▸ **RECORDED DATA**:
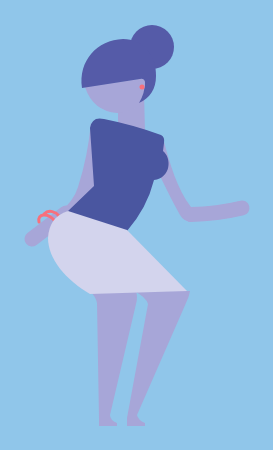
<!DOCTYPE html>
<html lang="en">
<head>
<meta charset="utf-8">
<title>Dancing woman</title>
<style>
:root {
  --sky: #90c6ea;
  --skin: #a7a6d8;
  --hair: #555ba8;
  --top: #4a56a0;
  --skirt: #d3d4ed;
  --coral: #f8707c;
}
html, body { margin: 0; height: 100%; overflow: hidden; background: var(--sky); }
.scene { display: block; width: 273px; height: 450px; background: var(--sky); }
.skin { fill: var(--skin); }
.hair { fill: var(--hair); }
.top { fill: var(--top); }
.skirt { fill: var(--skirt); }
.earring { fill: var(--coral); }
.forearm { fill: none; stroke: var(--skin); stroke-width: 15; stroke-linecap: round; }
.bracelet { fill: none; stroke: var(--coral); stroke-width: 3; stroke-linecap: round; }
</style>
</head>
<body>
<svg class="scene" viewBox="0 0 273 450" role="img" aria-label="Woman in a blue top and pale skirt dancing">
  <g id="legs" class="skin">
    <path d="M134 291L190 291Q189 297 186 303L137 415Q138 420 145 423V426H127V418L148 304Q146 297 134 291Z"/>
    <path d="M90 291H136Q138 297 136 304L110 415Q110 420 117 423V426H99V418L97 303Q96 297 90 291Z"/>
  </g>
  <g id="back-arm">
    <path class="skin" d="M91 122L96 185L70 215L58 214Q74 201 78 187Q88 156 91 122Z"/>
    <path class="forearm" d="M32 239L66 213"/>
    <path class="bracelet" d="M39 222C37 213 48 213 54 220M44 214C49 209 56 212 59 216"/>
  </g>
  <g id="front-arm">
    <path class="skin" d="M163 138C170 164 177 189 191 207L192 222Q184 222 180 215C173 203 167 190 161 178Z"/>
    <path class="forearm" d="M191 214.500Q217 214 242 208"/>
  </g>
  <g id="head">
    <path class="skin" d="M118 100L144 92L145 132L118 124Z"/>
    <path class="skin" d="M85 87L145 78L146 92Q138 113 117 113Q93 111 85 87Z"/>
    <circle class="hair" cx="152" cy="47" r="22"/>
    <path class="hair" d="M82 88C78 61 97 40 123 39C143 39 157 56 156 76C156 89 150 98 139 103Q145 93 145 82Q144 78 140 79Z"/>
    <path class="skin" d="M138 80Q145 79 145 84Q145 90 139 91Z"/>
    <circle class="earring" cx="142" cy="87" r="2.500"/>
  </g>
  <path id="top" class="top" d="M90 128Q92 116 104 119Q134 125 161 135Q165 137 164 143L163 151C172 158 171 178 154 180Q147 208 127 231L67 212L94 186Z"/>
  <path id="skirt" class="skirt" d="M68 211L127 230L187 291L90 294C66 280 48 259 48 238Q49 217 68 211Z"/>
</svg>
</body>
</html>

▸ **TASK INSTRUCTIONS**: Search the records above for "width" and copy every line that has it.

▸ **EXERCISE RESPONSE**:
.scene { display: block; width: 273px; height: 450px; background: var(--sky); }
.forearm { fill: none; stroke: var(--skin); stroke-width: 15; stroke-linecap: round; }
.bracelet { fill: none; stroke: var(--coral); stroke-width: 3; stroke-linecap: round; }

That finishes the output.